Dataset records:
>>>>>
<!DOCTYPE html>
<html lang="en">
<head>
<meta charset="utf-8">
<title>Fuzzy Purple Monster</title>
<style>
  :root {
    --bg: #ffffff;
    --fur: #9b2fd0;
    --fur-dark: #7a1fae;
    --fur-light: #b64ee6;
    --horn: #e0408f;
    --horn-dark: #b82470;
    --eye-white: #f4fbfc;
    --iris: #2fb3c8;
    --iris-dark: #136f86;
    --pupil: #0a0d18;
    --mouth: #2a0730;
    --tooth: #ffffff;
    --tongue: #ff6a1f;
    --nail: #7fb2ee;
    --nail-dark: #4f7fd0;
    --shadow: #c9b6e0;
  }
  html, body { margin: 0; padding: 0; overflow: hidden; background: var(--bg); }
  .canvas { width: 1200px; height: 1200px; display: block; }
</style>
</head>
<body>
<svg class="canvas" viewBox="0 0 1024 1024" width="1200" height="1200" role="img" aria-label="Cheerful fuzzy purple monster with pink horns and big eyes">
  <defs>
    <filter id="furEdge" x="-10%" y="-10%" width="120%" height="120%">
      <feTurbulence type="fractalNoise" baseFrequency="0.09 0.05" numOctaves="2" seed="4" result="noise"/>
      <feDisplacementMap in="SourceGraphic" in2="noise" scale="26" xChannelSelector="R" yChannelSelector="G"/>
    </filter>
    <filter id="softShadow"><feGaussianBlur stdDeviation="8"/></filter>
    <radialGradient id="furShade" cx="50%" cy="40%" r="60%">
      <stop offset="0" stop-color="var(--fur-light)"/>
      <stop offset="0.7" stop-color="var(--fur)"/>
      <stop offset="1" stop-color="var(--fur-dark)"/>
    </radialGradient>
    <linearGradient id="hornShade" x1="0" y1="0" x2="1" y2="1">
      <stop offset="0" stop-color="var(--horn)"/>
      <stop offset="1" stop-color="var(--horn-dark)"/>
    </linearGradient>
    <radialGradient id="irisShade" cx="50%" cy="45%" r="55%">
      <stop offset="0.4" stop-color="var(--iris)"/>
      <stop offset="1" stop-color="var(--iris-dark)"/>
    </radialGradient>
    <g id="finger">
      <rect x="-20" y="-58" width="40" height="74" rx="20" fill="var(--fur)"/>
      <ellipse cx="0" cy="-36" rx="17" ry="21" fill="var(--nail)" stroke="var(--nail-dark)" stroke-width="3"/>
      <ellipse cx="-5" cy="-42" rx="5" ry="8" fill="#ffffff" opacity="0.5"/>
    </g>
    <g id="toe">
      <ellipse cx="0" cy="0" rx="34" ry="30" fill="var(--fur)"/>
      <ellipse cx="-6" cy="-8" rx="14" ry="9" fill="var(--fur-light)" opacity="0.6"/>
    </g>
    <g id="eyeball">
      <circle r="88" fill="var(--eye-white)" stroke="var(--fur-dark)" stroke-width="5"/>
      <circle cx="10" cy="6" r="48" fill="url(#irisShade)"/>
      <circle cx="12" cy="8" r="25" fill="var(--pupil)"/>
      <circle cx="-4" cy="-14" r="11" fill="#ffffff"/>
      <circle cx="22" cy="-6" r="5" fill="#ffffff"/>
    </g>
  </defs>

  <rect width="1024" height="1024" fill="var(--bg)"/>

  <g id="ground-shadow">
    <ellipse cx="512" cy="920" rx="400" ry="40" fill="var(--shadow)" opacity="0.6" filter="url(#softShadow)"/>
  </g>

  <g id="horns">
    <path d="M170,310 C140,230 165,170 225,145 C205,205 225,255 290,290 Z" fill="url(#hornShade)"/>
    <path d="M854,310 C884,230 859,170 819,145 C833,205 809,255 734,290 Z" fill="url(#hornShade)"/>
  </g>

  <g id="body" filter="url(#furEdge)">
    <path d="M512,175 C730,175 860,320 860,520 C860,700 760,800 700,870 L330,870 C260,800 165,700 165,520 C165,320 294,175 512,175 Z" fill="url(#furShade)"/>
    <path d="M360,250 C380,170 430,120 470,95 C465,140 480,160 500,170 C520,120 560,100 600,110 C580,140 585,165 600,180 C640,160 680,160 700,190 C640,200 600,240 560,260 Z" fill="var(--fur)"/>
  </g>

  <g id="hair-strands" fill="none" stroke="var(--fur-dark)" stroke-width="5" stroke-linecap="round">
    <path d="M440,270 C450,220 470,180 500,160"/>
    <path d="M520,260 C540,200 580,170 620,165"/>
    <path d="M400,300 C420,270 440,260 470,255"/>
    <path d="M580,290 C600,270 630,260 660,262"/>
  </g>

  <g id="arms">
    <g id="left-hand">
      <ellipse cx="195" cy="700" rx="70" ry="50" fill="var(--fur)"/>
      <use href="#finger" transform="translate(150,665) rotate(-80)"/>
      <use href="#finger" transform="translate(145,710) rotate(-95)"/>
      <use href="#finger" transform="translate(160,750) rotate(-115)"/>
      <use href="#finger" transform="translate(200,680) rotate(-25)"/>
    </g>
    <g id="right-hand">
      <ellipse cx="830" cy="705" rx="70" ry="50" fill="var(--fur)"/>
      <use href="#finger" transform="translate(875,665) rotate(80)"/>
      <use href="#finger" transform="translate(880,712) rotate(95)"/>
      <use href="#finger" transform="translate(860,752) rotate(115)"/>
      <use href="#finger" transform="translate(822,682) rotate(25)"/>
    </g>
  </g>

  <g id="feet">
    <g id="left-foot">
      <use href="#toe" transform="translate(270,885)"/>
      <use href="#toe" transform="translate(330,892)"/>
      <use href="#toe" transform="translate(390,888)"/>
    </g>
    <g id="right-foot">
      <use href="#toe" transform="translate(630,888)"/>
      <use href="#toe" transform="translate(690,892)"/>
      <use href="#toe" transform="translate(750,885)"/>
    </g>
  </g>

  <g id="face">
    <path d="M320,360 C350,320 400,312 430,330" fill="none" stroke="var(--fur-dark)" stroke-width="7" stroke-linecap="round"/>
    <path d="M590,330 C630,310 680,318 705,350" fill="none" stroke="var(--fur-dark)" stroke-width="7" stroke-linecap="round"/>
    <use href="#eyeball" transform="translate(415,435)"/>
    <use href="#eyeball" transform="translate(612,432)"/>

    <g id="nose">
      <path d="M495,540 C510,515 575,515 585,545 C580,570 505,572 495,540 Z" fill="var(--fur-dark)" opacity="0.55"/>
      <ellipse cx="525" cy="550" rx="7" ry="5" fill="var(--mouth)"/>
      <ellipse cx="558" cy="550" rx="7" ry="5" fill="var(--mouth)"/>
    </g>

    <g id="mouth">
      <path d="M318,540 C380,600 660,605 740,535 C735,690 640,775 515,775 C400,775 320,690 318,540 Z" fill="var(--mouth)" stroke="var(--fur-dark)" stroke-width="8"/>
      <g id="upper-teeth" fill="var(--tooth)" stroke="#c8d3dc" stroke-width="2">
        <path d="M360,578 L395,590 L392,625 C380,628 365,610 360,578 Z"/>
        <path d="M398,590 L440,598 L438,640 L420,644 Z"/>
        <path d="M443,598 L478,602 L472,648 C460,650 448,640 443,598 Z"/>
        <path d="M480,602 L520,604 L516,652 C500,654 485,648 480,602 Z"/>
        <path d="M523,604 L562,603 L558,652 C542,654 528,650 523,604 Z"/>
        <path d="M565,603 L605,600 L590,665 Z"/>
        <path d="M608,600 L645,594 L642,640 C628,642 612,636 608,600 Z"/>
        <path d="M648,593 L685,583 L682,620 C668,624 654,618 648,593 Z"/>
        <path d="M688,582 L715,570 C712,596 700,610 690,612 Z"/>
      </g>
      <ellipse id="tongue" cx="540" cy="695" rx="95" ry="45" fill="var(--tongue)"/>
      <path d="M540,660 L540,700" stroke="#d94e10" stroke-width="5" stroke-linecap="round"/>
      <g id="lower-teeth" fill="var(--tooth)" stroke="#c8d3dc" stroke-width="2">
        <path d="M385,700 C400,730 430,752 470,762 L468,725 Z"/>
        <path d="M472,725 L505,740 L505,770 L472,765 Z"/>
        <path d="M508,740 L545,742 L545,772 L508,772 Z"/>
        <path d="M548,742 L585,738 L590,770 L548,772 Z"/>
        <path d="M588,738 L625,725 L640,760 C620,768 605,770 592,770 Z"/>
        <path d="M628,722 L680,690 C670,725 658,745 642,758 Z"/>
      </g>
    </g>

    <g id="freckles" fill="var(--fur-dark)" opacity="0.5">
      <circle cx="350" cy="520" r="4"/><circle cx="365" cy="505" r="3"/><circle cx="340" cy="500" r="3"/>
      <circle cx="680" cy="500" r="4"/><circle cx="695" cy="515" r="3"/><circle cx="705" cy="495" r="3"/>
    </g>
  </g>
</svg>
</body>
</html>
<<<<<
>>>>>
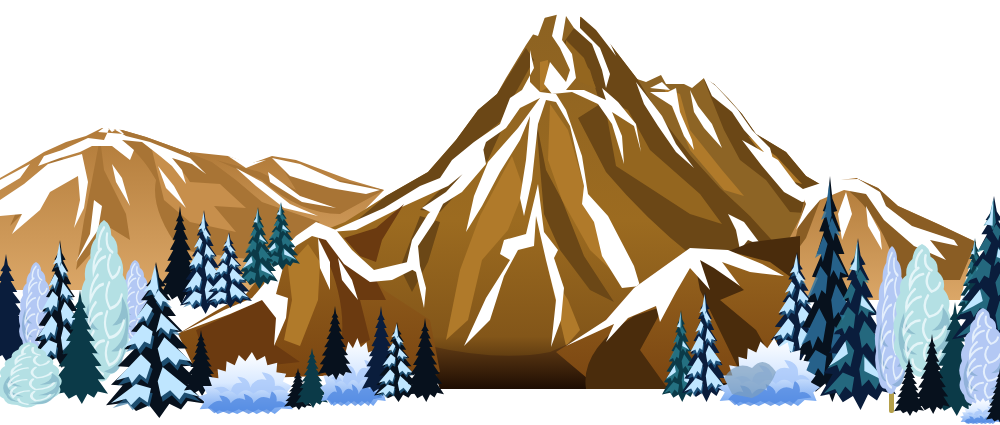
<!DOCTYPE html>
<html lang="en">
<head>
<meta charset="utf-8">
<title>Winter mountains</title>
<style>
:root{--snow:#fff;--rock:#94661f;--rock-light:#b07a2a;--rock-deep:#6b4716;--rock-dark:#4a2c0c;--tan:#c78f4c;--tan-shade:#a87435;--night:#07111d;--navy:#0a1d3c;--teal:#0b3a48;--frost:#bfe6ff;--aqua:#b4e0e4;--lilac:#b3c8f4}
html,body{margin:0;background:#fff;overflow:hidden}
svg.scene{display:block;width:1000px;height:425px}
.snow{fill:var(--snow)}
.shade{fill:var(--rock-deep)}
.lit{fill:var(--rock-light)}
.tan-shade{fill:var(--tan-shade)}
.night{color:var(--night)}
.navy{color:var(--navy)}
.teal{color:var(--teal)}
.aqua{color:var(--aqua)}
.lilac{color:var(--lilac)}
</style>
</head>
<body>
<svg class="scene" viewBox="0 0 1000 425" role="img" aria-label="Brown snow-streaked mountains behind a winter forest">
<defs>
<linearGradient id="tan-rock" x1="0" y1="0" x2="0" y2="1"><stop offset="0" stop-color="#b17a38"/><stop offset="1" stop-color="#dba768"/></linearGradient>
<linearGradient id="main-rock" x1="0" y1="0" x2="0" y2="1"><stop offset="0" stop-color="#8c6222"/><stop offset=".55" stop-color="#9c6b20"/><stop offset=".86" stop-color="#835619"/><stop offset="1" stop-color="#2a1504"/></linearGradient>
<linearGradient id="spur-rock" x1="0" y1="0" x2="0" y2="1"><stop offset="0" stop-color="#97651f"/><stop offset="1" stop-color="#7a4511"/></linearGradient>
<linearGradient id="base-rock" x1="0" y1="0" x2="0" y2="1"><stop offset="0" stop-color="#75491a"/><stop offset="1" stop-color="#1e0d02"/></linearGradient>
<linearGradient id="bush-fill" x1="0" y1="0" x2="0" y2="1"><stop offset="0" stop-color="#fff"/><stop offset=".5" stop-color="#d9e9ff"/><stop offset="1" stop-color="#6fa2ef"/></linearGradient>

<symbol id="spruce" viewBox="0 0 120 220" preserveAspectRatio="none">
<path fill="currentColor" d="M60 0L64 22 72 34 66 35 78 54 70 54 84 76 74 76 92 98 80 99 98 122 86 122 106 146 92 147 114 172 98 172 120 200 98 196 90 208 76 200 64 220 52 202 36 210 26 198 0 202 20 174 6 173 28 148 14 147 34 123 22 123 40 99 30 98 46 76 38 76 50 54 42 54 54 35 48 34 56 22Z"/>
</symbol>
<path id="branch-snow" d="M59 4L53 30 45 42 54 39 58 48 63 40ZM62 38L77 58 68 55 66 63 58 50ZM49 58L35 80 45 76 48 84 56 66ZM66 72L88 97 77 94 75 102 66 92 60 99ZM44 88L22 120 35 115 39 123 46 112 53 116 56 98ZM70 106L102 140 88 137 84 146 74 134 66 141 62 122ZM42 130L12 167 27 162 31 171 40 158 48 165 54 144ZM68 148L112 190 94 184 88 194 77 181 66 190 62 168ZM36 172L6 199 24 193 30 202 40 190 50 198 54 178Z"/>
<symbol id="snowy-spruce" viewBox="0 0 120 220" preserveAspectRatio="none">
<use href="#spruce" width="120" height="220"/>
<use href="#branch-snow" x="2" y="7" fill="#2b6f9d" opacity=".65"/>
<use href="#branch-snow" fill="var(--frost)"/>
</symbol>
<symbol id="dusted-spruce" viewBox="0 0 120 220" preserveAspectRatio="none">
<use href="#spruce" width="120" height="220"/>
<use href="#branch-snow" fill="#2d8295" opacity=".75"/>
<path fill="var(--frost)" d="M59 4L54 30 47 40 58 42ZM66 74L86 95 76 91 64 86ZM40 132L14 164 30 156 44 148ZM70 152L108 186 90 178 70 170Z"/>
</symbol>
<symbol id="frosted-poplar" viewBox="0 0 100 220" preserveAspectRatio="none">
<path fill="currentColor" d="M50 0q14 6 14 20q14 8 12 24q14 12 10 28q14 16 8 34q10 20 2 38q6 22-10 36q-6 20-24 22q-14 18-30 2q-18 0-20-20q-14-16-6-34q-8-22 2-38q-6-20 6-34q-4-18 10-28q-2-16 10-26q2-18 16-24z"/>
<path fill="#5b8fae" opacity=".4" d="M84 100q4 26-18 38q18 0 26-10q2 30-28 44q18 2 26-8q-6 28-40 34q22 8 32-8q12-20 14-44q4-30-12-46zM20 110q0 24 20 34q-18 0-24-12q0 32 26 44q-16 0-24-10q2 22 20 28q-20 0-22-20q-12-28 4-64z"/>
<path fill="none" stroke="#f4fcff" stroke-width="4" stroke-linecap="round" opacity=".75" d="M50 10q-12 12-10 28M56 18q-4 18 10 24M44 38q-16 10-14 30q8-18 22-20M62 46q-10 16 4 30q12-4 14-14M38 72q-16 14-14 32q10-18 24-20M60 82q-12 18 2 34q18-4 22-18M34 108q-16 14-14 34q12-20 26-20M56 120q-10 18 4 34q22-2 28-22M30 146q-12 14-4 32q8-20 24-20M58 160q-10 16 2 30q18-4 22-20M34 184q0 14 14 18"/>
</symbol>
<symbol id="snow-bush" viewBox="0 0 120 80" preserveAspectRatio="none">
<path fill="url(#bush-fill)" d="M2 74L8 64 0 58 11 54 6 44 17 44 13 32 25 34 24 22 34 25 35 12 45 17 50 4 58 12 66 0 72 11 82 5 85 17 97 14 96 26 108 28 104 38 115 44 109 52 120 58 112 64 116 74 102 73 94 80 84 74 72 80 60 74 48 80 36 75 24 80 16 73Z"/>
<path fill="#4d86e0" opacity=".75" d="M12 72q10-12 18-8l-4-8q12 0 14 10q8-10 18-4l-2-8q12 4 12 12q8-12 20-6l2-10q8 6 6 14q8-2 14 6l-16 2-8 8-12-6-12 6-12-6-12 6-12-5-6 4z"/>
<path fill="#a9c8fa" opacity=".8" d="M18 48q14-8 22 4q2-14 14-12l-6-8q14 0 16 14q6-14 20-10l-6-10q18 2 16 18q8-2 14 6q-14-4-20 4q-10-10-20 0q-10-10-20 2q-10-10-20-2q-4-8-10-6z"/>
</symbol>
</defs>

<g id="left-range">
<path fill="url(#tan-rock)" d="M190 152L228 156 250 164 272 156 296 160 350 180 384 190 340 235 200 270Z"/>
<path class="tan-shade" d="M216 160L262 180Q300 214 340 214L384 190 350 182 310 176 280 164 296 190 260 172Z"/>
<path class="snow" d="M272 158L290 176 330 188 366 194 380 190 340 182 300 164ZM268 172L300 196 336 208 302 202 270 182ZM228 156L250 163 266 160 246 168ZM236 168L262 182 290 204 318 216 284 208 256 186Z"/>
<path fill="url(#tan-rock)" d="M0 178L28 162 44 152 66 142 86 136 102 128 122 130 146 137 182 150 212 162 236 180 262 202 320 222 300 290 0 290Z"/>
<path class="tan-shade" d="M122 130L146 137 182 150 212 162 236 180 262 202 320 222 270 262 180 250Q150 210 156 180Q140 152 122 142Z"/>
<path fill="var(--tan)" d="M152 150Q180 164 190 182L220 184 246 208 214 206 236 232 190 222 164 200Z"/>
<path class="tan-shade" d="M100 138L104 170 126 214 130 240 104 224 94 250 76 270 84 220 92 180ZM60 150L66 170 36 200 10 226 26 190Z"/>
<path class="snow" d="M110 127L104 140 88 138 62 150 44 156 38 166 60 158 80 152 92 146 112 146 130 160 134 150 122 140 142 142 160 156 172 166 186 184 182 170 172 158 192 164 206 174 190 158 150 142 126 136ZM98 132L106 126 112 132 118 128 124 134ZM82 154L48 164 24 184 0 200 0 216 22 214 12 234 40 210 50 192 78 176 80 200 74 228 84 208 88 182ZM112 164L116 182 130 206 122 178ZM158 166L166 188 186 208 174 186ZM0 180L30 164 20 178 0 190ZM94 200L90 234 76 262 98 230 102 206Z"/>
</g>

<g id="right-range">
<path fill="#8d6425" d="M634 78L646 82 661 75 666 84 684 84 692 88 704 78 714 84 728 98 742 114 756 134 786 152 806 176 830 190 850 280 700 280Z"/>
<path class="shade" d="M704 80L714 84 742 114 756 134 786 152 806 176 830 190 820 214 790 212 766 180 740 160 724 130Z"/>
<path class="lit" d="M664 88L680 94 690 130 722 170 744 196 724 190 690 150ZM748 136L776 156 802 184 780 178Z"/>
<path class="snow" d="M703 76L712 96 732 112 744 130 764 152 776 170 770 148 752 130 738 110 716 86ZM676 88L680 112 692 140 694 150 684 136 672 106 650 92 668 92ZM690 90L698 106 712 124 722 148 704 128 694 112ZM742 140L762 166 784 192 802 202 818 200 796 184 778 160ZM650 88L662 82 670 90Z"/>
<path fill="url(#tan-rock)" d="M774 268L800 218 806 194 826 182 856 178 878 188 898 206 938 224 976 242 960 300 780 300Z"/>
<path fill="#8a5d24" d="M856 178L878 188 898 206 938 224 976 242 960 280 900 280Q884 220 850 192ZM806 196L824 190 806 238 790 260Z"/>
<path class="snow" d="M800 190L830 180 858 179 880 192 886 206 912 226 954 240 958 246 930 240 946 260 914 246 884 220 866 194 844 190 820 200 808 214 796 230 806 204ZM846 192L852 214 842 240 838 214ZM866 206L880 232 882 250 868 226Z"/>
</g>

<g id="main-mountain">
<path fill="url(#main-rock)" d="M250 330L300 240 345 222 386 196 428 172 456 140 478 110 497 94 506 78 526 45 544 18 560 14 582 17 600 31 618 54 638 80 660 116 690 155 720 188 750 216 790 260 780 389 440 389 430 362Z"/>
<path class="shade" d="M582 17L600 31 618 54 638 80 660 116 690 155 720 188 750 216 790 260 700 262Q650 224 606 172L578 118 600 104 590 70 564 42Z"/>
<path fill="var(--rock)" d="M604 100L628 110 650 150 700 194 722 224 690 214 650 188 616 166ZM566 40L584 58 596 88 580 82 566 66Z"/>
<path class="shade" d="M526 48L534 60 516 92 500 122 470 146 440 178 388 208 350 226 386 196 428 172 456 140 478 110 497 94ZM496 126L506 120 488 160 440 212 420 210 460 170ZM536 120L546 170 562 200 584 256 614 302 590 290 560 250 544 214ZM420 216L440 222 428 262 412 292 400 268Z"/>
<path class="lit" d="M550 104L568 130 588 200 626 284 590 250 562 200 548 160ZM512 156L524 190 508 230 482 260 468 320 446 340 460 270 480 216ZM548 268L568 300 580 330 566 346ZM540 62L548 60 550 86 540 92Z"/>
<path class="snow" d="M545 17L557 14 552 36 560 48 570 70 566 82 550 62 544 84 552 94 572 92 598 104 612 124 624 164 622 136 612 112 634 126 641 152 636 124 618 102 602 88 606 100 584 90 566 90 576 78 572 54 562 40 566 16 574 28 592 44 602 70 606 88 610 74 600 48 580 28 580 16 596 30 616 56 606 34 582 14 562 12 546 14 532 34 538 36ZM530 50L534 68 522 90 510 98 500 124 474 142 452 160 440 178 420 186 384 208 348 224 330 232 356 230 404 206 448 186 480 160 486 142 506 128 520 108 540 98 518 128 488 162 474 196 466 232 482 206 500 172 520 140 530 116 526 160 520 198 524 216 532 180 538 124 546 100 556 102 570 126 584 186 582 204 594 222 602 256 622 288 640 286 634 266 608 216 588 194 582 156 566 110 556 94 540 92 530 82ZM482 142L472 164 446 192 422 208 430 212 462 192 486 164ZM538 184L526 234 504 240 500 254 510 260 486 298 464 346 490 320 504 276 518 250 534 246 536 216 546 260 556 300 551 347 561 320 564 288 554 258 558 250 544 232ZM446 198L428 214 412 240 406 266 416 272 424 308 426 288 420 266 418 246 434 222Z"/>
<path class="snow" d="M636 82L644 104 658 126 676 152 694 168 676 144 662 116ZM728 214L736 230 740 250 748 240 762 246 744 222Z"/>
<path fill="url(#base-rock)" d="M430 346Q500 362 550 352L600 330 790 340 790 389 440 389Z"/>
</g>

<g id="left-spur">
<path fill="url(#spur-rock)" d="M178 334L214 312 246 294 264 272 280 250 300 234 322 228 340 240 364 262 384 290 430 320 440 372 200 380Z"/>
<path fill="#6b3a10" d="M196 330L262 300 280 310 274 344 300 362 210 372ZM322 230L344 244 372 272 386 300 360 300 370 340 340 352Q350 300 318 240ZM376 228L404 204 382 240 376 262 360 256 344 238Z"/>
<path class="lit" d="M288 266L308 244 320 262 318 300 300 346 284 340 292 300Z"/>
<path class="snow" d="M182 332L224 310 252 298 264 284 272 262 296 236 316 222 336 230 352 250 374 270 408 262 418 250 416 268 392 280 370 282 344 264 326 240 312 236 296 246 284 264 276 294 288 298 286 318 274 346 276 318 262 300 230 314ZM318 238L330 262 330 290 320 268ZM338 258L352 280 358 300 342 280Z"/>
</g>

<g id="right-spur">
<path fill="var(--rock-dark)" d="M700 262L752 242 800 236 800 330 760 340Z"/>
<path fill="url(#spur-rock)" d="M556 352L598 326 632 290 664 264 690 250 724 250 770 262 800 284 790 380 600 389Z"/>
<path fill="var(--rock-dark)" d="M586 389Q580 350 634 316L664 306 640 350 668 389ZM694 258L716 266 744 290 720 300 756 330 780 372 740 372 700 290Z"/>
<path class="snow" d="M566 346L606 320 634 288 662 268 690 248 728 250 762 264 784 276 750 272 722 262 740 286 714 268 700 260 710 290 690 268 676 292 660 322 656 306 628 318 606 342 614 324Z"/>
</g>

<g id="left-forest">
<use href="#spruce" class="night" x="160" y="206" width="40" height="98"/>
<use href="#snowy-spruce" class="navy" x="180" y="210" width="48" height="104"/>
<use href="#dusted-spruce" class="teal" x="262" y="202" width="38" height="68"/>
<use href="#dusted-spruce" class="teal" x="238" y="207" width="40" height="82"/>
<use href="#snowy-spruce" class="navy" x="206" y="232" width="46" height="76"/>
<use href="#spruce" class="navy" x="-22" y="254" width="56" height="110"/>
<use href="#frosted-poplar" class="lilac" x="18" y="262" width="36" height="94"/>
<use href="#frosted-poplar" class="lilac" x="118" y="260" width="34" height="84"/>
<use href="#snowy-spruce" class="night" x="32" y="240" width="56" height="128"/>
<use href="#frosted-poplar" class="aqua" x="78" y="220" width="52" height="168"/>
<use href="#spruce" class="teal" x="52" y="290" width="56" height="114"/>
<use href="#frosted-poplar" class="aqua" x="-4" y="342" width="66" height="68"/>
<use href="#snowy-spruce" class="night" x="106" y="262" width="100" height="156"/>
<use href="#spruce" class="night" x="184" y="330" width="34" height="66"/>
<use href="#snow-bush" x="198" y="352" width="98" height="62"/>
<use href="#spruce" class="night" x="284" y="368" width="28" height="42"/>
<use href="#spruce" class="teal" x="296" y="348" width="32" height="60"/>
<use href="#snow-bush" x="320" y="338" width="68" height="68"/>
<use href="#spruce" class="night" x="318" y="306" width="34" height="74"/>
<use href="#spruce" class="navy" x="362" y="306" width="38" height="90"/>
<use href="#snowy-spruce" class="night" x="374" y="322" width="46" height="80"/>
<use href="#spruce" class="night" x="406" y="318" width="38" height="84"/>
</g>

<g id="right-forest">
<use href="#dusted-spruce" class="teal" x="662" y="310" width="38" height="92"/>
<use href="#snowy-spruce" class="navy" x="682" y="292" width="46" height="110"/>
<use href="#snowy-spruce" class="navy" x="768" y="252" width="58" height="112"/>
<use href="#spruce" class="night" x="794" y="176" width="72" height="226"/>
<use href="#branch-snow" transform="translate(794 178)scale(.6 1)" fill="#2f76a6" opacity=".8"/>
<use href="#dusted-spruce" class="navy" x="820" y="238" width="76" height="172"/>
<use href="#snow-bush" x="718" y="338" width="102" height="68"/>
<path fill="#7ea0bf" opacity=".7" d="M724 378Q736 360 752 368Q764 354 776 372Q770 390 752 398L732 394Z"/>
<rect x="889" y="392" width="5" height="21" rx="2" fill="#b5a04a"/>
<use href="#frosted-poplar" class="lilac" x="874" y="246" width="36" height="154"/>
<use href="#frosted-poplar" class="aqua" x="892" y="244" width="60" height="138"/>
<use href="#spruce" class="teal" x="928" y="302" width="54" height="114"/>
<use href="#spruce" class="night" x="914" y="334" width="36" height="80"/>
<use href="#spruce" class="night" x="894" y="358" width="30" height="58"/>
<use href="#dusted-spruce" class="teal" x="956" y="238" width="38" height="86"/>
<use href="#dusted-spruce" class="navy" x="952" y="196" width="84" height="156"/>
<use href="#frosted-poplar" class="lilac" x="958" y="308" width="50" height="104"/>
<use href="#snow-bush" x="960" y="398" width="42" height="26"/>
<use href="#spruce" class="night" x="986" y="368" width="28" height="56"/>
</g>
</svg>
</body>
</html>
<<<<<
WHAT TO DO:
Count the lines above in which the word "radialGradient" appears, then state only that count.

PROBLEM SOLUTION:
4